On June 16, 1968, golfer Lee Trevino wins the U.S. Open at the Oak Hill Country Club in Rochester, New York. His score of 275 for 72 holes tied a U.S. Open record.
Lee Trevino was born in Dallas, Texas, on December 1, 1939, and raised along with two sisters by his mother and grandfather in a one-room house in North Dallas without plumbing or electricity. As a child, Trevino worked in the fields alongside his family and as a result attended school only intermittently. At age eight, he took a job on the public golf course near his home, where he developed the ball-striking skills that would one day awe his fellow professionals. Trevino enlisted in the Marines at 17, and played on the U.S. Marines golf team. After his discharge in 1960 he returned to making a living at a golf course, clerking and hustling other golfers for money.
Trevino, a Mexican-American, was one of a very few minorities in the PGA when he earned his tour card in 1967. Despite his awkward, self-taught brand of golf, he finished fifth at the U.S. Open that year, eight shots behind Jack Nicklaus, who shot a record 275. At the 1968 U.S. Open, Trevino played among the leaders throughout the tourney. On the last day, he was paired with Bert Yancey, an Army golfer who led for the tournament. Trevino pulled away on the fifth hole and added to his lead the rest of the day to finish with a record-tying 275. (Jack Nicklaus finished with a 279.)
Over the course of his career, Trevino earned a reputation as a scrappy player who knew how to finish big and always played to win. He won the U.S. Open again in 1971, the British Open in 1971 and 1972 and the PGA Championship in 1974 and 1984. For his career, he won 29 PGA tournaments and 29 tournaments on the Champions Tour.

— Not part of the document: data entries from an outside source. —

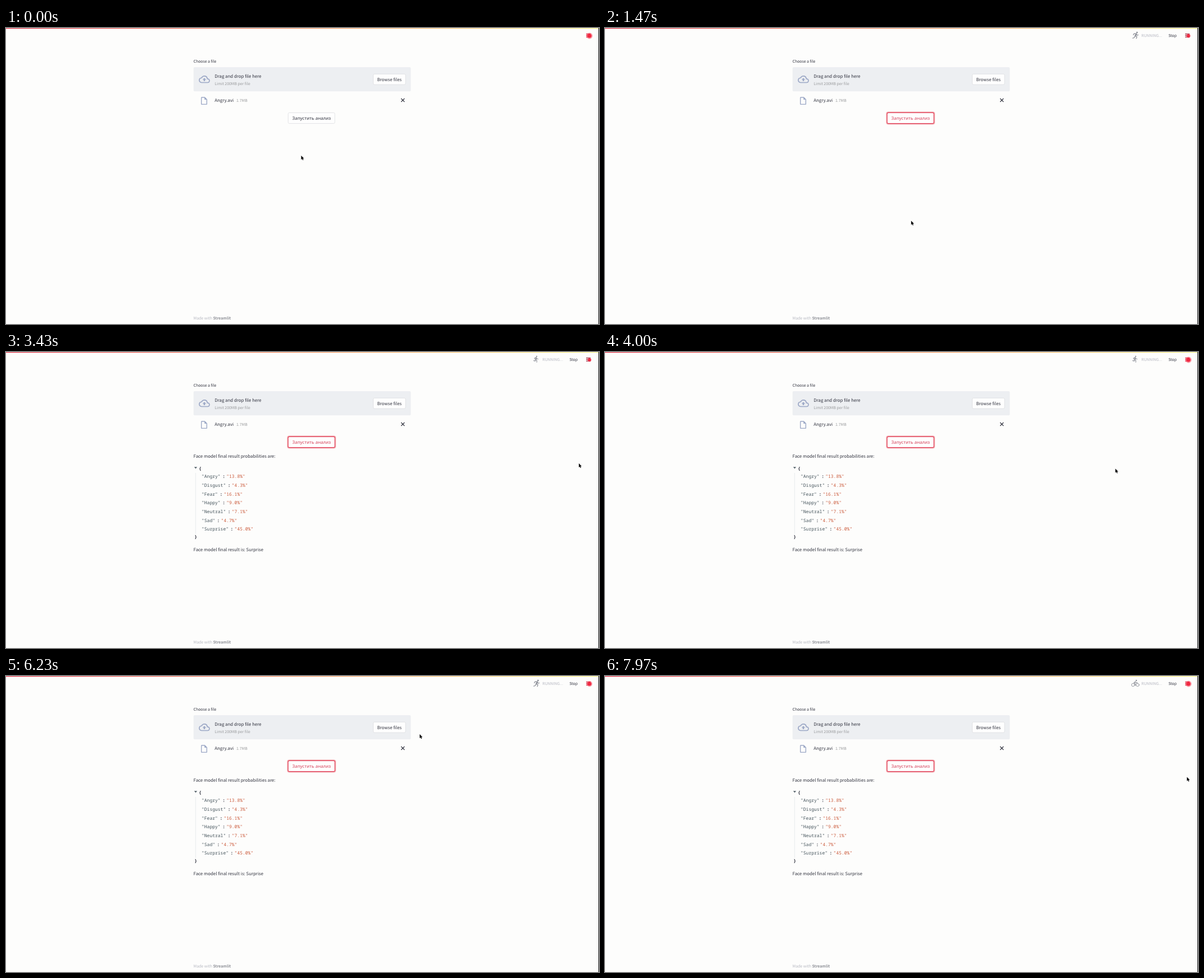
Animation of 1058x529 px, one loop 8000 ms. Source, as an HTML page:

```html
<!DOCTYPE html>
<html lang="en">
<head>
<meta charset="utf-8">
<title>Video analysis</title>
<style>
html, body { margin: 0; width: 100%; height: 100%; overflow: hidden; background: #fdfdfc; }
svg { display: block; width: 1058px; height: 529px; text-rendering: geometricPrecision;
  font-family: "Noto Sans CJK SC", "Noto Sans CJK JP", "Noto Sans CJK", "Noto Sans", sans-serif; }
text { white-space: pre; fill: #31333f; }
.md { font-size: 7.85px; }
.sm { font-size: 6.9px; }
.ru { font: 7.9px "Noto Sans", "Open Sans", sans-serif; text-anchor: middle; }
.code { font: 8px "Noto Sans Mono", "DejaVu Sans Mono", monospace; }
.code .key { fill: #43525a; }
.code .val { fill: #cb5b3c; }
.bold { font-weight: bold; }
.muted { fill: #999a9c; }
.pale { fill: #b6b8c0; }
.icon { fill: #9ca8c6; }
.line { fill: none; stroke: #8f929a; stroke-width: 1.3; stroke-linecap: round; stroke-linejoin: round; }
.wheel { stroke-width: .9; }
.pose circle.head, .pose path.solid { fill: #8f929a; }
</style>
</head>
<body>
<svg viewBox="0 0 1058 529" xmlns="http://www.w3.org/2000/svg">
  <defs>
    <linearGradient id="bar">
      <stop offset="0" stop-color="#e2364a"/>
      <stop offset=".5" stop-color="#f99a68"/>
      <stop offset="1" stop-color="#fdf98c"/>
    </linearGradient>
    <radialGradient id="glow">
      <stop offset=".4" stop-color="#f5263f"/>
      <stop offset="1" stop-color="#f5263f" stop-opacity="0"/>
    </radialGradient>
    <g id="copy" fill="none" stroke="#4d98d0" stroke-width=".9">
      <path d="M3 6.4H.6V1.2H5.6V2.6M2 1.2V.5H4.2V1.2M1.8 3H3"/>
      <path d="M3 3H6.4V6.6H3ZM4.2 4.8H7"/>
    </g>
  </defs>
  <rect width="1058" height="529" fill="#fdfdfc"/>
  <rect width="1058" height="1.2" fill="url(#bar)"/>

  <text class="sm" x="334.6" y="62.3">Choose a file</text>
  <rect x="334.6" y="70" width="387.6" height="43.3" rx="2" fill="#edeff2"/>
  <path class="icon" transform="translate(344 81.8) scale(.826)" d="M19.35 10.04A7.49 7.49 0 0 0 12 4C9.11 4 6.6 5.64 5.35 8.04A5.994 5.994 0 0 0 0 14c0 3.31 2.69 6 6 6h13c2.76 0 5-2.24 5-5 0-2.64-2.05-4.78-4.65-4.96zM19 18H6c-2.21 0-4-1.79-4-4 0-2.05 1.53-3.76 3.56-3.97l1.07-.11.5-.95A5.469 5.469 0 0 1 12 6c2.62 0 4.88 1.86 5.39 4.43l.3 1.5 1.53.11A2.98 2.98 0 0 1 22 15c0 1.65-1.35 3-3 3zM8 13h2.55v3h2.9v-3H16l-4-4z"/>
  <text class="md" x="372.3" y="88.7">Drag and drop file here</text>
  <text class="sm muted" x="372.3" y="102.4">Limit 200MB per file</text>
  <rect x="655.3" y="82.3" width="57.6" height="18.8" rx="2.2" fill="#fefefe" stroke="#d9dadd" stroke-width=".7"/>
  <text class="md" x="684.1" y="94.6" text-anchor="middle">Browse files</text>

  <path class="icon" transform="translate(345.2 121.9) scale(.688)" d="M14 2H6c-1.1 0-1.99.9-1.99 2L4 20c0 1.1.89 2 1.99 2H18c1.1 0 2-.9 2-2V8l-6-6zM6 20V4h7v5h5v11H6z"/>
  <text class="md" x="372.3" y="132.2">Angry.avi</text>
  <text class="sm muted" x="411" y="132">1.7MB</text>
  <path d="M705 126L711 132M711 126L705 132" stroke="#31333f" stroke-width="1.2"/>

  <rect id="ring" x="502.4" y="150.5" width="85.4" height="21" rx="2.8" fill="none" stroke="#f4a8ad" stroke-width="1.8"/>
  <rect id="button" x="503.4" y="151.4" width="83.3" height="19.2" rx="2.2" fill="#fefefe"/>
  <text id="label" class="ru" x="545.1" y="163.9">Запустить анализ</text>

  <g id="status">
    <g class="pose" id="sprint">
      <circle class="head" cx="949.2" cy="8" r="1.5"/>
      <path class="line" d="M947.8 10.5L945.9 14.2" style="stroke-width:2.3"/>
      <path class="line" d="M947.6 10.3L944.2 9.9L942.6 12.2M948 10.8L949.2 12.8L951.4 12.4M946 14.2L949 15.4L948 18.8M945.7 14.4L944.6 17L941.6 18.2"/>
    </g>
    <g class="pose" id="stride">
      <path class="solid" transform="translate(939.3 6) scale(.55)" d="M13.49 5.48c1.1 0 2-.9 2-2s-.9-2-2-2-2 .9-2 2 .9 2 2 2zm-3.6 13.9l1-4.4 2.1 2v6h2v-7.5l-2.1-2 .6-3c1.3 1.5 3.3 2.5 5.5 2.5v-2c-1.9 0-3.5-1-4.3-2.4l-1-1.6c-.4-.6-1-1-1.7-1-.3 0-.5.1-.8.1l-5.2 2.2v4.7h2v-3.4l1.8-.7-1.6 8.1-4.9-1-.4 2 7 1.4z"/>
    </g>
    <g class="pose" id="bike">
      <circle class="head" cx="947.9" cy="8" r="1.3"/>
      <circle class="line wheel" cx="942.1" cy="15.9" r="2.7"/>
      <circle class="line wheel" cx="950.3" cy="15.9" r="2.7"/>
      <path class="line" d="M950 12.1H947.8L946 10.2L943.7 12.3L946.2 14V17"/>
    </g>
    <text class="sm pale" x="957" y="15.5">RUNNING...</text>
    <text class="sm" x="1005.2" y="15.5">Stop</text>
  </g>
  <path id="menu" d="M1035 10.7h8M1035 13.4h8M1035 16.1h8" stroke-width="1.2"/>
  <circle id="halo" cx="1041" cy="14" fill="url(#glow)"/>
  <circle cx="1041" cy="14" r="2.6" fill="#ee2840"/>

  <g id="result">
    <text class="md" x="334.6" y="189.2">Face model final result probabilities are:</text>
    <path d="M335.7 205.5h5.4l-2.7 3z" fill="#4d5a62"/>
    <path d="M338.3 216V325" stroke="#e4e6ea" stroke-width=".8"/>
    <text class="code bold" x="344" y="211.4">{</text>
    <g id="rows"></g>
    <text class="code bold" x="336.3" y="333.2">}</text>
    <text class="md" x="334.6" y="355.6">Face model final result is: Surprise</text>
    <use id="rootCopy" href="#copy" x="354.3" y="203.3"/>
    <use id="rowCopy" href="#copy"/>
  </g>

  <text class="sm pale" x="334.6" y="521.4">Made with <tspan class="bold" fill="#8d8f96">Streamlit</tspan></text>
  <rect x="1057" width="1" height="529" fill="#111"/>
  <path id="cursor" d="M0 0V7.3L1.7 5.8L2.8 8.3L4.1 7.7L3 5.3H5.2Z" fill="#080808" stroke="#fff" stroke-width=".5" paint-order="stroke"/>
</svg>
<script>
const LOOP = 8000, HOVER = 560, CLICK = 760, RUN = 860, DONE = 2300;
const ROW_TOP = 215.3, ROW_STEP = 15.63, CHAR = 4.8;
const scores = { Angry: '13.8%', Disgust: '4.3%', Fear: '16.1%', Happy: '9.0%',
  Neutral: '7.1%', Sad: '4.7%', Surprise: '45.0%' };
// time, x, y of the pointer tip
const path = [[0, 526.6, 228], [150, 526.6, 228], [620, 546, 162], [900, 546, 162],
  [1400, 546.2, 344.5], [2300, 546.2, 344.5], [3250, 1022, 199], [3600, 1022, 199],
  [4700, 652.6, 230.5], [5200, 652.6, 230.5], [6100, 738, 104], [6300, 738, 104],
  [6800, 1066, 96], [7400, 1066, 150], [7900, 1038.2, 180.5], [8000, 1038.2, 180.5]];
const poses = [[0, 'sprint'], [2300, 'stride'], [4200, 'sprint'], [6600, 'stride'], [7500, 'bike']];

const el = id => document.getElementById(id);
const show = (id, on) => el(id).style.display = on ? '' : 'none';
const mix = (a, b, k) => a + (b - a) * k;

const ends = Object.entries(scores).map(([name, score], i) => {
  const y = 225.4 + i * ROW_STEP, gap = 349 + (name.length + 2) * CHAR;
  const put = (x, cls, str) => {
    const node = document.createElementNS('http://www.w3.org/2000/svg', 'text');
    node.setAttribute('class', 'code ' + cls);
    node.setAttribute('x', x);
    node.setAttribute('y', y);
    const span = document.createElementNS(node.namespaceURI, 'tspan');
    span.setAttribute('class', cls);
    span.textContent = str;
    node.append(span);
    el('rows').append(node);
  };
  put(349, 'key', `"${name}"`);
  put(gap + 3.6, 'bold', ':');
  put(gap + 10.6, 'val', `"${score}"`);
  return gap + 10.6 + (score.length + 2) * CHAR;
});

function pointer(t) {
  const i = Math.max(1, path.findIndex(p => p[0] > t));
  const [t0, x0, y0] = path[i - 1], [t1, x1, y1] = path[i];
  const k = (t - t0) / (t1 - t0), e = k * k * (3 - 2 * k);
  return [mix(x0, x1, e), mix(y0, y1, e)];
}

function draw(t) {
  const [x, y] = pointer(t);
  el('cursor').setAttribute('transform', `translate(${x} ${y})`);

  const hot = t >= HOVER;
  el('button').setAttribute('stroke', hot ? '#df4059' : '#d9dadd');
  el('button').setAttribute('stroke-width', hot ? 1.1 : .7);
  el('label').style.fill = hot ? '#d63f59' : '';
  show('ring', t >= CLICK);
  show('status', t >= RUN);
  show('result', t >= DONE);

  const pose = poses.filter(p => p[0] <= t).pop()[1];
  ['sprint', 'stride', 'bike'].forEach(id => show(id, id === pose));

  const beat = .5 + .5 * Math.cos(t * Math.PI / 1000);
  el('halo').setAttribute('r', 2.6 + 3.6 * beat);
  el('menu').setAttribute('stroke', `rgb(${mix(96, 214, beat)},${mix(34, 36, beat)},${mix(50, 62, beat)})`);

  const inside = x > 334 && x < 722 && y > 200 && y < 338;
  const row = Math.floor((y - ROW_TOP) / ROW_STEP);
  const onRow = inside && row >= 0 && row < ends.length;
  show('rootCopy', inside);
  show('rowCopy', onRow);
  if (onRow) {
    el('rowCopy').setAttribute('x', ends[row] + 3.6);
    el('rowCopy').setAttribute('y', 217.2 + row * ROW_STEP);
  }
}

const start = performance.now();
function tick() {
  draw((performance.now() - start) % LOOP);
  requestAnimationFrame(tick);
}
tick();
</script>
</body>
</html>
```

Lee Trevino is the only player to win three national titles in the same year, a feat he accomplished in 1971 by winning the U.S., Canadian and British Opens.